• [Task objective] Pull every line with "stop" from the material.

• [Stored data]
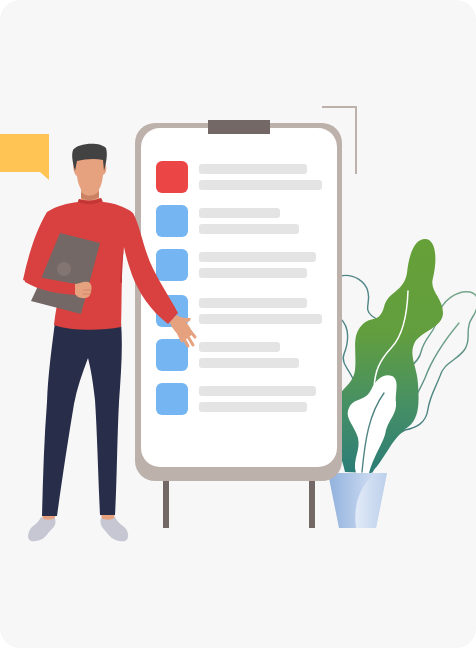
<!DOCTYPE html>
<html lang="en">
<head>
<meta charset="utf-8">
<title>Presenter with checklist board</title>
<style>
:root {
  --page: #ffffff;
  --card: #f7f7f7;
  --frame: #bdb1ab;
  --dark: #736865;
  --paper: #ffffff;
  --bar: #e4e4e4;
  --blue: #74b5f2;
  --red: #ec4545;
  --sweater: #d8413f;
  --sweater-shade: #c23636;
  --trousers: #282d49;
  --skin: #e6a17f;
  --skin-shade: #c98263;
  --hair: #424242;
  --shoe: #c6c7d3;
  --bubble: #ffc453;
  --outline: #4f8584;
}
html, body { margin: 0; background: var(--page); overflow: hidden; }
.illustration { display: block; width: 476px; height: 648px; }
.card { fill: var(--card); }
.frame { fill: var(--frame); }
.dark { fill: var(--dark); }
.paper { fill: var(--paper); }
.bars { fill: var(--bar); }
.blue { fill: var(--blue); }
.red { fill: var(--red); }
.sweater { fill: var(--sweater); }
.sweater-shade { fill: var(--sweater-shade); }
.trousers { fill: var(--trousers); }
.skin { fill: var(--skin); }
.skin-shade { fill: var(--skin-shade); }
.hair { fill: var(--hair); }
.shoe { fill: var(--shoe); }
.bubble { fill: var(--bubble); }
.line { fill: none; stroke-linecap: round; stroke-linejoin: round; }
.corner { stroke: var(--frame); stroke-width: 2; stroke-linecap: butt; stroke-linejoin: miter; }
.outline { stroke: var(--outline); stroke-width: 1.4; }
.vein { stroke: #fff; stroke-width: 1.5; }
.finger { stroke: var(--skin); stroke-width: 3; }
</style>
</head>
<body>
<svg class="illustration" viewBox="0 0 476 648" role="img" aria-label="A man in a red sweater points at a checklist on a board beside a potted plant">
  <defs>
    <linearGradient id="leaf-green" x1="0" y1="0" x2="0" y2="1">
      <stop offset="0" stop-color="#66a038"/>
      <stop offset=".4" stop-color="#629e3e"/>
      <stop offset=".7" stop-color="#479064"/>
      <stop offset="1" stop-color="#2c7d78"/>
    </linearGradient>
    <linearGradient id="leaf-line" x1="0" y1="0" x2="0" y2="1">
      <stop offset="0" stop-color="#74a68a"/>
      <stop offset="1" stop-color="#37717b"/>
    </linearGradient>
    <linearGradient id="pot-blue" x1="0" y1="0" x2="1" y2="0">
      <stop offset="0" stop-color="#8fb1dc"/>
      <stop offset=".5" stop-color="#b9cdeb"/>
      <stop offset="1" stop-color="#dde7f7"/>
    </linearGradient>
    <linearGradient id="pot-light" x1="0" y1="0" x2="1" y2="0">
      <stop offset="0" stop-color="#e2ebf8"/>
      <stop offset="1" stop-color="#bccfeb"/>
    </linearGradient>
    <rect id="checkbox" x="156" width="32" height="32" rx="6"/>
    <g id="lines-long">
      <rect x="199" y="0" width="108" height="10" rx="3"/>
      <rect x="199" y="16" width="123" height="10" rx="3"/>
    </g>
    <g id="lines-short">
      <rect x="199" y="0" width="81" height="10" rx="3"/>
      <rect x="199" y="16" width="100" height="10" rx="3"/>
    </g>
    <g id="lines-wide">
      <rect x="199" y="0" width="117" height="10" rx="3"/>
      <rect x="199" y="16" width="108" height="10" rx="3"/>
    </g>
  </defs>

  <rect class="card" width="476" height="648" rx="20"/>

  <g id="speech-bubble">
    <path class="bubble" d="M0 134H49V180L40 172H0Z"/>
  </g>

  <path id="corner-bracket" class="line corner" d="M322 107H356V174"/>

  <g id="plant">
    <g id="outlined-leaves" class="line outline">
      <path d="M340 276C354 273 366 282 368 292C371 303 363 309 372 316C380 321 388 326 387 342"/>
      <path d="M340 318C351 328 348 344 344 354C340 364 352 372 354 382"/>
      <path stroke="url(#leaf-line)" d="M374 467C377 448 385 438 384 424C383 406 398 396 400 382C402 368 418 366 421 352C425 336 436 332 438 317C441 300 458 290 470 292C482 295 478 309 472 318C464 330 472 338 465 349C458 360 444 362 440 376C435 389 430 396 428 409C426 424 415 428 405 430C391 436 384 456 376 466"/>
      <path stroke="url(#leaf-line)" d="M372 472C390 436 411 410 425 378C432 359 444 341 459 323"/>
    </g>
    <path id="green-leaf" fill="url(#leaf-green)" d="M345 472C341 452 328 430 334 406C339 388 353 386 355 370C357 352 351 336 362 325C372 315 379 324 384 307C388 291 404 292 407 273C409 253 415 239 425 239C437 239 437 262 433 278C429 291 443 298 443 313C443 327 422 331 415 342C408 355 417 366 418 384C419 401 420 418 408 427C391 439 386 458 371 473Z"/>
    <path class="line vein" d="M408 291C407 318 402 336 392 347C379 361 375 371 374 388"/>
    <path id="white-leaf" class="paper" d="M356 473C352 460 361 450 358 438C355 426 344 418 349 408C354 397 365 402 371 390C376 379 384 373 392 376C400 380 395 393 396 402C397 414 389 419 386 430C384 443 376 450 369 473Z"/>
    <path class="line outline" d="M362 472C365 440 369 414 384 393"/>
    <path fill="url(#pot-blue)" d="M328 473H387L376 528H339Z"/>
    <path fill="url(#pot-light)" d="M387 473L376 528H356C353 505 360 482 378 473Z"/>
  </g>

  <g id="board">
    <rect class="dark" x="163" y="476" width="6" height="52"/>
    <rect class="dark" x="309" y="476" width="6" height="52"/>
    <rect class="frame" x="135" y="123" width="207" height="358" rx="20"/>
    <rect class="paper" x="141" y="128" width="196" height="339" rx="19"/>
    <rect class="dark" x="208" y="120" width="62" height="14"/>
    <g id="checkboxes" class="blue">
      <use href="#checkbox" y="161" class="red"/>
      <use href="#checkbox" y="205"/>
      <use href="#checkbox" y="249"/>
      <use href="#checkbox" y="295"/>
      <use href="#checkbox" y="339"/>
      <use href="#checkbox" y="383"/>
    </g>
    <g id="list-lines" class="bars">
      <use href="#lines-long" y="164"/>
      <use href="#lines-short" y="208"/>
      <use href="#lines-wide" y="252"/>
      <use href="#lines-long" y="298"/>
      <use href="#lines-short" y="342"/>
      <use href="#lines-wide" y="386"/>
    </g>
  </g>

  <g id="presenter">
    <g id="shoes">
      <path class="skin" d="M43 512H56L54 522H42ZM101 512H114L115 522H102Z"/>
      <path class="shoe" d="M41 517C45 521 51 520 55 518C57 525 53 528 49 532C44 540 37 542 31 541C26 539 28 530 33 526C37 523 39 521 41 517Z"/>
      <path class="shoe" d="M101 518C105 520 111 521 115 517C117 521 119 523 123 526C129 530 130 539 125 541C119 542 112 540 107 533C103 528 99 525 101 518Z"/>
    </g>
    <path id="trousers" class="trousers" d="M55 322H121C123 348 121 373 119 402C117 440 117 480 115 515H100C98 470 97 430 95 400C93 382 91 370 88 358C82 374 77 388 74 404C68 440 62 480 57 516H42C43 478 44 440 47 402C48 374 52 346 55 322Z"/>

    <g id="pointing-hand">
      <path class="skin" d="M169 321L177 315C181 318 185 318 190 318C192 320 189 322 186 322C190 327 192 331 193 334L185 340C180 337 175 332 172 327Z"/>
      <path class="line finger" d="M186 326L195 337M184 330L193 345M180 332L188 346M177 330L182 341"/>
    </g>

    <g id="head">
      <path class="skin" d="M81 184H99V199C94 204 86 204 81 199Z"/>
      <path class="skin-shade" d="M81 192C86 197 94 197 99 191V197C93 201 87 201 81 198Z"/>
      <path class="skin" d="M74 162C72 165 74 175 77 176C78 187 83 195 90 195C98 195 102 186 103 175C107 174 107 166 105 162L102 156H77Z"/>
      <path class="hair" d="M75 171C73 163 71 156 73 150C77 143 100 141 106 148C108 155 106 163 104 171L103 160C95 158 85 159 77 161Z"/>
    </g>

    <path id="sweater" class="sweater" d="M79 199C86 201 94 201 101 198L103 202C114 203 126 207 133 213C139 224 142 240 147 254C153 273 168 294 178 313L168 324C150 310 139 293 132 275C129 266 126 257 124 247C121 272 122 300 121 327C101 331 71 331 54 325C55 313 58 302 59 291L23 280C28 256 36 230 47 212C56 206 68 203 78 202Z"/>
    <path class="sweater-shade" d="M79 199C86 202 94 202 101 198L102 201C94 205 86 205 78 202Z"/>
    <path class="sweater-shade" d="M124 248C121 260 121 270 120 282L122 283C122 270 122 260 124 248Z"/>

    <g id="folder">
      <path class="dark" d="M60 233L100 243L81 314L31 301L38 286Z"/>
      <circle cx="64" cy="269" r="7" fill="#827572"/>
    </g>
    <path id="folded-sleeve" class="sweater" d="M24 276C39 276 57 281 76 284L77 295C59 294 40 291 25 282Z"/>
    <g id="holding-hand">
      <path class="skin" d="M75 284C80 284 83 281 88 282C92 283 92 288 91 292C90 297 87 299 82 298C78 298 76 295 75 294Z"/>
      <path class="line" stroke="#c98263" stroke-width=".8" d="M84 290H91M83 294H90"/>
    </g>
  </g>
</svg>
</body>
</html>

• [Exercise answer]
      <stop offset="0" stop-color="#66a038"/>
      <stop offset=".4" stop-color="#629e3e"/>
      <stop offset=".7" stop-color="#479064"/>
      <stop offset="1" stop-color="#2c7d78"/>
      <stop offset="0" stop-color="#74a68a"/>
      <stop offset="1" stop-color="#37717b"/>
      <stop offset="0" stop-color="#8fb1dc"/>
      <stop offset=".5" stop-color="#b9cdeb"/>
      <stop offset="1" stop-color="#dde7f7"/>
      <stop offset="0" stop-color="#e2ebf8"/>
      <stop offset="1" stop-color="#bccfeb"/>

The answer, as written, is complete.